What parents need to know
Parents Need to Know
Parents need to know that this overlooked movies of the '70s has great baseball sequences and a festive attitude. But it is less than admirable in the way it treats women, who are portrayed as objects of sexual conquest. Older kids will be entertained, but parents should determine if the material is appropriate for their child, given the sex, drinking and mature themes involved. Teens will like the players' antics and find the historical content interesting.
What's the story?

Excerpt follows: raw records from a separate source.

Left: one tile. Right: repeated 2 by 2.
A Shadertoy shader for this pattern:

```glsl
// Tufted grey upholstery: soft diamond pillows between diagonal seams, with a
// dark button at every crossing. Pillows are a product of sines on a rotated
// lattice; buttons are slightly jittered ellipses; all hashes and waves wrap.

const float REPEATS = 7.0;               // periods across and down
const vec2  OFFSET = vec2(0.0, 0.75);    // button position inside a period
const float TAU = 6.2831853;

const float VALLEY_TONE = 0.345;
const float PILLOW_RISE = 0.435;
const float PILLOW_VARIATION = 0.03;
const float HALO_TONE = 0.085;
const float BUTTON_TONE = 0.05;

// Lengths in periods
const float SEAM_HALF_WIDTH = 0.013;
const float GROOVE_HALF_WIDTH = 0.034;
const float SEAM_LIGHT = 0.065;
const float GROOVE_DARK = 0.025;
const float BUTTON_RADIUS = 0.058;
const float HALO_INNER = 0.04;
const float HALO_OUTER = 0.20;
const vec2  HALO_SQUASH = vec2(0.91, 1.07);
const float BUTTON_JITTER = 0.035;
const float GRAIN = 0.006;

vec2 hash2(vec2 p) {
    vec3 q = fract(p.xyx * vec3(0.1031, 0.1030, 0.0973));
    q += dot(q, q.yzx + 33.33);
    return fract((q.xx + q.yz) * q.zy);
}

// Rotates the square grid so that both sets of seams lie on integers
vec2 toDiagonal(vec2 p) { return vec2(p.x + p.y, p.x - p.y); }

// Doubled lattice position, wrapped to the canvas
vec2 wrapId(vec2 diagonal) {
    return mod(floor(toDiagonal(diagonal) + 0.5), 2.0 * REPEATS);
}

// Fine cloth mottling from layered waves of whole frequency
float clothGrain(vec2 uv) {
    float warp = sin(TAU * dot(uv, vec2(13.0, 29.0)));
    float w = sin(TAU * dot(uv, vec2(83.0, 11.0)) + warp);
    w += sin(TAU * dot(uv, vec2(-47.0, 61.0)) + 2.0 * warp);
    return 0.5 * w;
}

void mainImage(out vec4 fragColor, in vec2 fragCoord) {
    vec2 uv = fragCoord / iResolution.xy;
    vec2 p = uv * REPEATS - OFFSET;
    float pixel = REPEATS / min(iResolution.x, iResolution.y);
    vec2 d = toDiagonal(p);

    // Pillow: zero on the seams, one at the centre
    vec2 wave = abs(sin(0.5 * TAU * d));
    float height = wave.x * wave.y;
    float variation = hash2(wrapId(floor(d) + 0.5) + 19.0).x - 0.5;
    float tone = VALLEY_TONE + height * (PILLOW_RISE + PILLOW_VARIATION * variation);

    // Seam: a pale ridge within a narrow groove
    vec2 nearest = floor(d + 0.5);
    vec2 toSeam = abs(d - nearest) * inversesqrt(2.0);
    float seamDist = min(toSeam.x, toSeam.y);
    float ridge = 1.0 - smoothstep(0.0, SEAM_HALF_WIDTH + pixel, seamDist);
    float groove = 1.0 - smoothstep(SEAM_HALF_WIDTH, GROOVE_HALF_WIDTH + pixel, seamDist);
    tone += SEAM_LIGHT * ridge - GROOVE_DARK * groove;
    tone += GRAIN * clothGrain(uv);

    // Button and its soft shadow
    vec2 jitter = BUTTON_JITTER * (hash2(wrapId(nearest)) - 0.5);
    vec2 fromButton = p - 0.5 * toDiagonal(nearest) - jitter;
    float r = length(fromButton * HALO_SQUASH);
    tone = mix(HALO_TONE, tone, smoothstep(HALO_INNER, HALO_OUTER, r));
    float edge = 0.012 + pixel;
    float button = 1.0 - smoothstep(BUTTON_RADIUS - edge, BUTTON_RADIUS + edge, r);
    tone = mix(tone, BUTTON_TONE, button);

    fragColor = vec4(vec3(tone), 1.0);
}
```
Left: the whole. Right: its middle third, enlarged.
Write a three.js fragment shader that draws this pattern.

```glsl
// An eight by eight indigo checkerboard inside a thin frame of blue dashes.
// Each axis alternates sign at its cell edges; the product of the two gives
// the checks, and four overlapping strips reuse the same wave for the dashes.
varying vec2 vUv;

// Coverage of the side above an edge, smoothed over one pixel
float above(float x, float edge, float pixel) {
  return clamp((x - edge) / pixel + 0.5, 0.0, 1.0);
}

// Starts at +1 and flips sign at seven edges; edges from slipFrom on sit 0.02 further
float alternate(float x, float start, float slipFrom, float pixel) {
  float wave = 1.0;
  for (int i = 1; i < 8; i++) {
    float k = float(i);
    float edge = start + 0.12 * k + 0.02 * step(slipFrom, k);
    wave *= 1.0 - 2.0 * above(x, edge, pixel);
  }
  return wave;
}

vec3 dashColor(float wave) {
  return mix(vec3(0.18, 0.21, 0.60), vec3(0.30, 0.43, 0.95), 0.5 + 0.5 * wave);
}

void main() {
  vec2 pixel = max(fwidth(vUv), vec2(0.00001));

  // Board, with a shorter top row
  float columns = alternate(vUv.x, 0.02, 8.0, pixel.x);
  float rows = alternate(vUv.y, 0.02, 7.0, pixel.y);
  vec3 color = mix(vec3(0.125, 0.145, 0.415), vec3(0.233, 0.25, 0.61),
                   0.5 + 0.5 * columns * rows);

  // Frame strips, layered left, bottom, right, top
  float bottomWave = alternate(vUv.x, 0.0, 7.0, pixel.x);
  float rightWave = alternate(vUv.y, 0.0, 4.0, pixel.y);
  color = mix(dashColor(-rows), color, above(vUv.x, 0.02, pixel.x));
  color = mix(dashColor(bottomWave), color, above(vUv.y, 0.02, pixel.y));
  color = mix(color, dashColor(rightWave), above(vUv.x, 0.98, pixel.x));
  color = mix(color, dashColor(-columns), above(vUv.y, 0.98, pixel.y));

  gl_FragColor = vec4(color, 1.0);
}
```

Bingo Long (Billy Dee Williams) puts together a motley team of ballplayers, including Leon (James Earl Jones), the best hitter in the Negro National League. The team called the All-Stars, breaks from the league, undertaking a high-spirited tour of rural America. When the Negro National League shuts them out, they challenge white teams and rely on humor to weather the tense race relations of the 30s. The All-Stars' diverting brand of baseball entertains crowds but infuriates League owners. Fed up, the owners rough up a player. The medical costs bankrupt the team. Bingo agrees to a showdown between the All-Stars and a select group from the Negro National League. Despite the bosses' best effort to fix the game, the All-Stars pull out a thrilling win. One of Bingo's players even gets invited to sign with the Brooklyn Dodgers, signaling the end of the Negro National League.
Is it any good?

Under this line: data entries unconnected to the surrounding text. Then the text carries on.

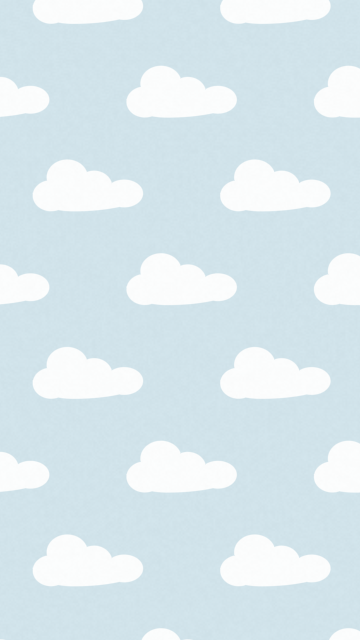
This pattern is drawn by a Shadertoy shader. Its source:

```glsl
// Half-drop repeat of flat white clouds on pale blue, with a faint paper grain.

const vec3  SKY          = vec3(0.818, 0.890, 0.918);
const vec3  CLOUD        = vec3(0.985, 0.990, 0.990);
const float TILE         = 0.5208;              // repeat size, in canvas widths
const vec2  TILE_ORIGIN  = vec2(0.2442, 0.2211); // centre of one cloud
const float CLOUD_WIDTH  = 0.589;               // in tiles
const float GRAIN_CELLS  = 210.0;               // grain cells across the canvas
const float SKY_GRAIN    = 0.022;
const float CLOUD_GRAIN  = 0.012;

float hash(vec2 p) {
    return fract(sin(dot(p, vec2(127.1, 311.7))) * 43758.5453);
}

float valueNoise(vec2 p) {
    vec2 i = floor(p), f = fract(p);
    f = f * f * (3.0 - 2.0 * f);
    return mix(mix(hash(i), hash(i + vec2(1, 0)), f.x),
               mix(hash(i + vec2(0, 1)), hash(i + vec2(1, 1)), f.x), f.y);
}

// Approximate signed distance to an ellipse.
float ellipse(vec2 p, vec2 radius) {
    float k0 = length(p / radius);
    float k1 = length(p / (radius * radius));
    return (k0 - 1.0) * max(k0, 1e-3) / max(k1, 1e-3);
}

// Cloud of unit width: three puffs, a rounded left end and a lopsided base.
float cloud(vec2 p) {
    float d = ellipse(p - vec2(-0.187, 0.073), vec2(0.187, 0.162));
    d = min(d, ellipse(p - vec2(0.056, -0.018), vec2(0.167, 0.152)));
    d = min(d, ellipse(p - vec2(0.328, -0.073), vec2(0.172, 0.126)));
    d = min(d, ellipse(p - vec2(-0.333, -0.093), vec2(0.167, 0.141)));

    vec2 base = p - vec2(-0.131, -0.073);
    vec2 baseRadius = vec2(base.x < 0.0 ? 0.369 : 0.631,
                           base.y < 0.0 ? 0.162 : 0.070);
    return min(d, ellipse(base, baseRadius));
}

void mainImage(out vec4 fragColor, in vec2 fragCoord) {
    vec2 uv = fragCoord / iResolution.x;
    vec2 tile = (uv - TILE_ORIGIN) / TILE;

    // Two interleaved square lattices, half a tile apart both ways.
    float d = 1e3;
    for (int i = 0; i < 2; i++) {
        vec2 cell = fract(tile + 0.5 * float(i)) - 0.5;
        d = min(d, cloud(cell / CLOUD_WIDTH));
    }

    float pixel = 1.0 / (iResolution.x * TILE * CLOUD_WIDTH);
    float mask = 1.0 - smoothstep(-0.8 * pixel, 0.8 * pixel, d);

    // Paper grain: fine speckle over a softer mottle.
    float grain = 0.6 * valueNoise(uv * GRAIN_CELLS)
                + 0.4 * valueNoise(uv * GRAIN_CELLS * 0.4 + 17.0) - 0.5;

    vec3 color = mix(SKY, CLOUD, mask);
    color += grain * mix(SKY_GRAIN, CLOUD_GRAIN, mask);
    fragColor = vec4(color, 1.0);
}
```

Billy Dee Williams is particularly good as a showman with the heart of a unionist who believes workers should seize the means of production and share profits. James Earl Jones is also rock-solid as the group's moral conscience, and Richard Pryor is hilarious as a black man masquerading as a "Cuban" (later a Native American) so he can make it into the white leagues -- and with white women.
Of course, a story about the Negro National League must confront the issue of race. The movie uses a light touch. For example, there are vast differences in the pre-game festivities of a black crowd and the more formal good-time efforts of the white folks. The film also captures the changing face of baseball. Bingo knows that the Negro National League --and his career in baseball -- is coming to an end. Though change is bittersweet, Bingo and Leon manage to find humor in it.

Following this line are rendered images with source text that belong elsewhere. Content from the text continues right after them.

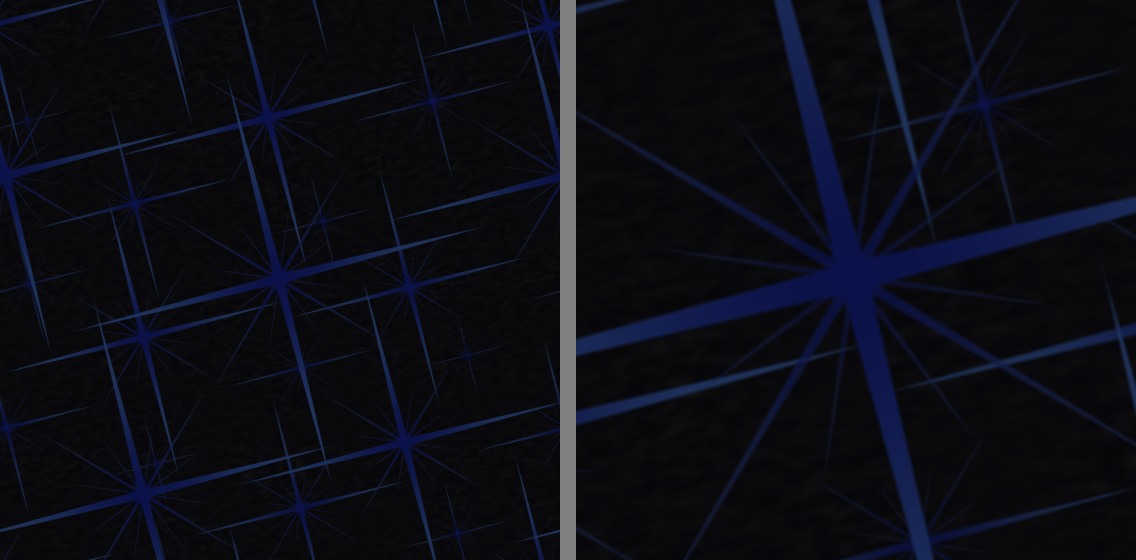
Left: the whole. Right: its middle third, enlarged.
A Shadertoy shader for this background:

```glsl
// Tilted navy starbursts with long tapering spikes on a grainy near-black ground.

const int   STAR_COUNT   = 20;
const float TILT         = 0.25;    // rotation of the main spikes, radians
const float LONGEST      = 0.40;    // main spike length of the largest star
const float SHORTEST     = 0.07;    // main spike length of the smallest star
const float SIZE_FALLOFF = 1.7;
const float SPIKE_WIDTH  = 0.021;   // half width at the root, relative to length
const float HUB_RADIUS   = 0.055;   // relative to length
const float JITTER       = 0.07;
const float SOFTNESS     = 0.0016;  // edge blur in canvas units
const vec2  GRAIN_FREQ   = vec2(42.0, 95.0);
const vec3  GROUND       = vec3(0.026, 0.026, 0.041);
const vec3  GRAIN        = vec3(0.070, 0.068, 0.070);
const vec3  CORE         = vec3(0.042, 0.070, 0.290);
const vec3  SPIKE_TIP    = vec3(0.125, 0.205, 0.370);
const vec3  RAY_TIP      = vec3(0.090, 0.125, 0.270);

vec2 hash22(vec2 p) {
    vec3 q = fract(p.xyx * vec3(0.1031, 0.1030, 0.0973));
    q += dot(q, q.yzx + 33.33);
    return fract((q.xx + q.yz) * q.zy);
}

float gradientDot(vec2 cell, vec2 f, vec2 corner) {
    float a = 6.2832 * hash22(cell + corner).x;
    return dot(vec2(cos(a), sin(a)), f - corner);
}

float gradientNoise(vec2 p) {
    vec2 i = floor(p), f = p - i;
    vec2 u = f * f * f * (f * (f * 6.0 - 15.0) + 10.0);
    return mix(mix(gradientDot(i, f, vec2(0, 0)), gradientDot(i, f, vec2(1, 0)), u.x),
               mix(gradientDot(i, f, vec2(0, 1)), gradientDot(i, f, vec2(1, 1)), u.x), u.y);
}

vec2 rotate(vec2 p, float a) {
    float c = cos(a), s = sin(a);
    return vec2(c * p.x + s * p.y, c * p.y - s * p.x);
}

// Four tapering arms: x = coverage, y = position along the arm from 0 to 1
vec2 fourArms(vec2 p, float angle, float len, float width, float soft) {
    vec2 q = abs(rotate(p, angle));
    float t = max(q.x, q.y) / len;
    float halfWidth = width * (1.0 - t);
    float edge = smoothstep(-soft, soft, halfWidth - min(q.x, q.y));
    return vec2(edge * (1.0 - smoothstep(0.8, 1.0, t)), min(t, 1.0));
}

vec3 paintArms(vec3 col, vec2 arms, vec3 tip, float opacity) {
    vec3 ink = mix(CORE, tip, smoothstep(0.0, 0.65, arms.y));
    return mix(col, ink, arms.x * opacity);
}

vec3 paintStar(vec3 col, vec2 p, float len, vec2 rnd, float soft) {
    float strength = mix(0.62, 0.95, smoothstep(SHORTEST, 0.3, len));
    float width = len * SPIKE_WIDTH;

    // Faint short rays between the others
    for (int k = 0; k < 2; k++) {
        float angle = TILT + 0.3927 + 0.7854 * float(k);
        vec2 rays = fourArms(p, angle, len * (0.30 + 0.06 * rnd.y), width * 0.25, soft);
        col = paintArms(col, rays, RAY_TIP, strength * 0.6);
    }

    // Diagonal rays, then the main cross
    vec2 diagonal = fourArms(p, TILT + 0.7854, len * (0.50 + 0.13 * rnd.x), width * 0.42, soft);
    col = paintArms(col, diagonal, RAY_TIP, strength * 0.8);
    vec2 cross4 = fourArms(p, TILT, len, width, soft);
    col = paintArms(col, cross4, SPIKE_TIP, strength);

    // Soft hub
    float hub = 1.0 - smoothstep(0.35, 1.0, length(p) / (len * HUB_RADIUS));
    return mix(col, CORE, hub * strength);
}

void mainImage(out vec4 fragColor, in vec2 fragCoord) {
    float scale = min(iResolution.x, iResolution.y);
    vec2 uv = fragCoord / scale;
    float soft = max(SOFTNESS, 0.75 / scale);

    // Streaky grain
    vec2 g = rotate(uv, TILT) * GRAIN_FREQ;
    float grain = 0.6 * gradientNoise(g) + 0.5 * gradientNoise(g * 2.1 + 17.0);
    float patches = 0.5 + 0.7 * gradientNoise(uv * 9.0 + 5.0);
    vec3 col = mix(GROUND, GRAIN, clamp(0.22 + grain * patches * 1.4, 0.0, 1.0));

    // Evenly scattered stars on a wrapping canvas, smallest first
    for (int i = STAR_COUNT - 1; i >= 0; i--) {
        float n = float(i);
        vec2 rnd = hash22(vec2(n + 3.0, 7.0 * n + 1.0));
        vec2 centre = vec2(0.7549, 0.5698) * n + vec2(0.48, 0.52) + JITTER * (rnd - 0.5);
        vec2 p = fract(uv - centre + 0.5) - 0.5;
        float len = mix(SHORTEST, LONGEST, pow(1.0 - n / float(STAR_COUNT), SIZE_FALLOFF));
        col = paintStar(col, p, len, rnd, soft);
    }
    fragColor = vec4(col, 1.0);
}
```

Families can talk about...
Families can talk about how the treatment of disempowered people has changed since the 1930s -- women and people of color -- and how it's still the same. Are women and African-Americans treated as equals now? Why or why not?